**GIVEN RECORDS:**
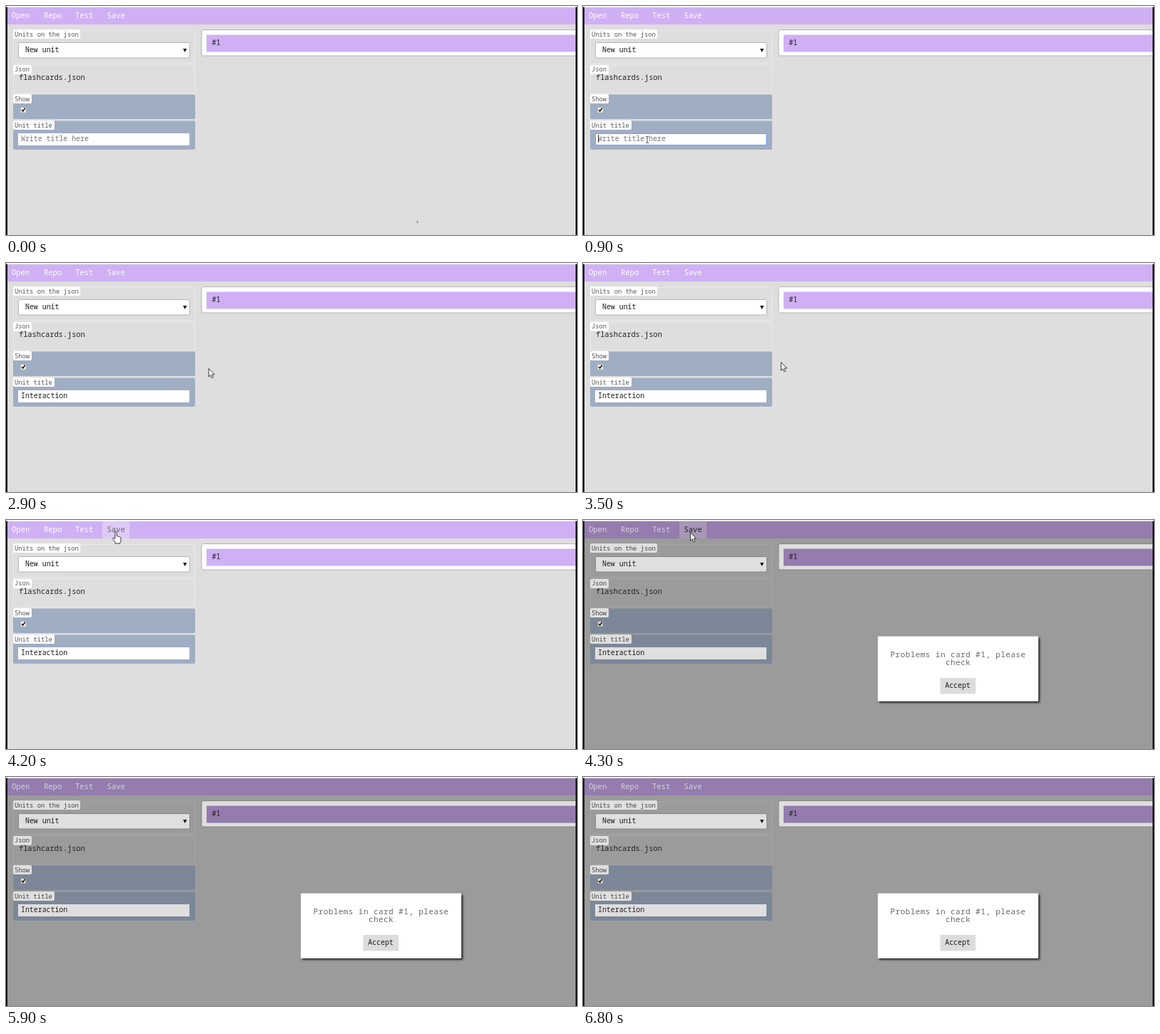
Recreate the animation shown at these times as an HTML page. Size 800x322 px, loop 7000 ms.

```html
<!DOCTYPE html>
<html lang="en">
<head>
<meta charset="utf-8">
<title>Flashcard editor</title>
<style>
  html, body { margin: 0; width: 100%; height: 100%; overflow: hidden; background: #dedede; }
  svg {
    display: block; width: 800px; height: 322px;
    font: 10.3px "Noto Sans Mono", "DejaVu Sans Mono", monospace;
    --page: #dedede; --edge: #e9e9e9; --paper: #fff; --line: #b4b4b4;
    --bar: #cfb0f4; --link: #fff; --hover: #dfcaf7; --hoverText: #666;
    --blue: #a0aec4; --label: #555;
    animation: dim 7s step-end infinite;
  }
  text { white-space: pre; }
  .page { fill: var(--page); }
  .paper { fill: var(--paper); }
  .bar { fill: var(--bar); }
  .blue { fill: var(--blue); }
  .frame { fill: none; stroke: var(--edge); }
  .box { fill: var(--paper); stroke: var(--line); }
  .link { fill: var(--link); font-size: 10.5px; }
  .label { fill: var(--label); font-size: 8.8px; }
  .field { fill: #1c1c1c; font-size: 9.9px; }
  .hint { fill: #757575; }

  /* Timed parts: hidden unless their keyframes show them. */
  .timed { visibility: hidden; animation: 7s step-end infinite; }
  .tick { animation-name: tick; }
  .hint { animation-name: hint; }
  .filled { animation-name: filled; }
  .focus { animation-name: focus; }
  .spell { animation-name: spell; }
  .hover { animation-name: hover; }
  .modal { animation-name: modal; }
  .arrow { animation-name: arrow; }
  .beam { animation-name: beam; }
  .hand { animation-name: hand; }
  .typing { animation: typing 7s step-end infinite; }
  .pointer { animation: move 7s infinite; }

  @keyframes tick { 0% { visibility: visible } 1.42% { visibility: hidden } }
  @keyframes hint { 0% { visibility: visible } 14.28% { visibility: hidden } }
  @keyframes filled { 14.28% { visibility: visible } }
  @keyframes focus { 12.85% { visibility: visible } 37.14% { visibility: hidden } }
  @keyframes spell { 27.14% { visibility: visible } 37.14% { visibility: hidden } }
  @keyframes hover { 58.56% { visibility: visible } 67.13% { visibility: hidden } }
  @keyframes modal { 61.42% { visibility: visible } }
  @keyframes arrow {
    1.42%, 31.42% { visibility: visible }
    9.99%, 58.56% { visibility: hidden }
    61.42% { visibility: visible }
    68.56% { visibility: hidden }
  }
  @keyframes beam { 9.99% { visibility: visible } 31.42% { visibility: hidden } }
  @keyframes hand { 58.56% { visibility: visible } 61.42% { visibility: hidden } }

  @keyframes typing {
    0% { transform: translateX(0) }
    14.28% { transform: translateX(11.9px) }
    15.71% { transform: translateX(17.8px) }
    17.14% { transform: translateX(23.8px) }
    18.57% { transform: translateX(29.7px) }
    21.42% { transform: translateX(35.6px) }
    25.71% { transform: translateX(47.5px) }
    27.14% { transform: translateX(59.4px) }
    28.57% { transform: translateX(65.3px) }
  }

  @keyframes move {
    0% { transform: translate(576px, 303px); animation-timing-function: steps(7) }
    9.99%, 12.85% { transform: translate(90px, 188px); animation-timing-function: steps(4) }
    18.56%, 28.56% { transform: translate(81px, 195px); animation-timing-function: steps(5) }
    35.7%, 39.99% { transform: translate(285px, 150px); animation-timing-function: steps(5) }
    47.13%, 49.99% { transform: translate(277px, 139px); animation-timing-function: steps(6) }
    58.56% { transform: translate(155px, 20px); animation-timing-function: step-end }
    59.99% { transform: translate(154px, 17px); animation-timing-function: step-end }
    61.42%, 64.28% { transform: translate(150px, 17px); animation-timing-function: steps(3) }
    68.56%, 100% { transform: translate(140px, -16px) }
  }

  @keyframes dim {
    61.42% {
      --page: #9b9b9b; --edge: #a5a5a5; --paper: #dfdfdf; --line: #858585;
      --bar: #947cae; --link: #d8d0e0; --hover: #a797b6; --hoverText: #222;
      --blue: #7c8798; --label: #444;
    }
  }
</style>
</head>
<body>
<svg viewBox="0 0 800 322">
  <rect class="page" width="800" height="322"/>

  <!-- Menu bar -->
  <rect class="bar" y="2" width="800" height="24"/>
  <text class="link" x="8" y="17">Open</text>
  <text class="link" x="53" y="17">Repo</text>
  <text class="link" x="97" y="17">Test</text>
  <text class="link" x="141.5" y="17">Save</text>
  <g class="timed hover">
    <rect x="135" y="2" width="38" height="24" style="fill:var(--hover)"/>
    <text class="link" x="141.5" y="17" style="fill:var(--hoverText)">Save</text>
  </g>

  <!-- Unit list -->
  <rect class="frame" x="10.5" y="34.5" width="254" height="46" rx="1.5"/>
  <rect class="paper" x="10" y="33" width="94" height="13" rx="2"/>
  <text class="label" x="12" y="42.5">Units on the json</text>
  <rect class="box" x="17.5" y="51.5" width="240" height="21.5" rx="2"/>
  <text class="field" x="27" y="65">New unit</text>
  <path d="M248 60h5.4l-2.7 5z" fill="#111"/>

  <!-- File name -->
  <rect class="frame" x="10.5" y="82.5" width="254" height="40.5" rx="1.5"/>
  <rect class="paper" x="10" y="83" width="26" height="13" rx="2"/>
  <text class="label" x="12" y="92">Json</text>
  <text x="18" y="104" fill="#222">flashcards.json</text>

  <!-- Show -->
  <rect class="blue" x="10" y="124.5" width="255" height="34.5" rx="2"/>
  <rect class="paper" x="10" y="124" width="26" height="13" rx="2"/>
  <text class="label" x="12" y="133.5">Show</text>
  <rect x="20.5" y="142.5" width="7.5" height="7.5" rx="1" style="fill:var(--paper);stroke:var(--line)"/>
  <path d="M22 146l1.7 2 3-4.5" fill="none" stroke="#111" stroke-width="1.6"/>

  <!-- Unit title -->
  <rect class="blue" x="10" y="161.5" width="255" height="40.5" rx="2"/>
  <rect class="paper" x="10" y="161" width="58" height="13" rx="2"/>
  <text class="label" x="12" y="171">Unit title</text>
  <rect class="paper" x="17" y="179" width="240" height="17"/>
  <rect class="timed focus" x="17.5" y="179.5" width="239.5" height="16" fill="none" stroke="#6f9fe6"/>
  <text class="field timed hint" x="21" y="190" style="fill:#757575">Write title here</text>
  <text class="field timed filled" x="21" y="190">Interaction</text>
  <path class="timed spell" d="M22 191.7H87" stroke="#d8474b" stroke-width="1.2" stroke-dasharray="2 1"/>
  <g class="typing">
    <rect class="paper timed filled" x="21.3" y="181" width="70" height="13"/>
    <path class="timed focus" d="M21.5 181v11" stroke="#222" stroke-width=".9"/>
  </g>

  <!-- Card -->
  <rect class="box" x="274" y="33.5" width="540" height="36.5" rx="2.5"/>
  <rect class="bar" x="281" y="40.5" width="519" height="24"/>
  <text class="field" x="288.5" y="55">#1</text>

  <!-- Dialog -->
  <g class="timed modal" text-anchor="middle">
    <rect x="413" y="163.5" width="225" height="91.5" rx="1" fill="#fff" style="filter:drop-shadow(2px 2px 1.5px #222)"/>
    <g fill="#686868" font-size="11" letter-spacing=".43">
      <text x="525.5" y="192.5">Problems in card #1, please</text>
      <text x="525.5" y="204">check</text>
    </g>
    <rect x="500.5" y="222" width="49.5" height="22.5" fill="#dcdcdc"/>
    <text class="field" x="525" y="236">Accept</text>
  </g>

  <!-- Window edges -->
  <rect width="800" height="1.5" fill="#fff"/>
  <path d="M0 1.5h2V322H0zM798 1.5h2V322h-2z" fill="#141414"/>

  <!-- Pointer -->
  <path class="timed tick" d="M575.8 302.5l1 2.7" stroke="#444"/>
  <g class="pointer">
    <path class="timed arrow" d="M.5.5v11.6l2.6-2.4 1.8 4.1 2-.9-1.8-4h3.6z" fill="#fff" stroke="#222" stroke-width=".9"/>
    <path class="timed beam" d="M-2-4.5h1.4l.6.6.6-.6H2M0-4V4M-2 4.5h1.4l.6-.6.6.6H2" fill="none" stroke="#222" stroke-width=".8"/>
    <path class="timed hand" d="M-1.2.8q0-1.3 1.2-1.3t1.2 1.3v5q1.8-.7 2.2.6 1.6-.5 2 .6 1.6-.2 1.6 1.2v3q0 2-1.2 3.4v1.4H-.8V14.700l-3.400-5q-.5-1.500.6-1.800.9-.2 2.400 1.600z" fill="#fff" stroke="#222" stroke-width=".9" stroke-linejoin="round"/>
  </g>
</svg>
</body>
</html>
```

**TASK BRIEF:**
Starting from the records above, filter out all lines except those containing the word "hidden".

**YOUR SOLUTION:**
  html, body { margin: 0; width: 100%; height: 100%; overflow: hidden; background: #dedede; }
  /* Timed parts: hidden unless their keyframes show them. */
  .timed { visibility: hidden; animation: 7s step-end infinite; }
  @keyframes tick { 0% { visibility: visible } 1.42% { visibility: hidden } }
  @keyframes hint { 0% { visibility: visible } 14.28% { visibility: hidden } }
  @keyframes focus { 12.85% { visibility: visible } 37.14% { visibility: hidden } }
  @keyframes spell { 27.14% { visibility: visible } 37.14% { visibility: hidden } }
  @keyframes hover { 58.56% { visibility: visible } 67.13% { visibility: hidden } }
    9.99%, 58.56% { visibility: hidden }
    68.56% { visibility: hidden }
  @keyframes beam { 9.99% { visibility: visible } 31.42% { visibility: hidden } }
  @keyframes hand { 58.56% { visibility: visible } 61.42% { visibility: hidden } }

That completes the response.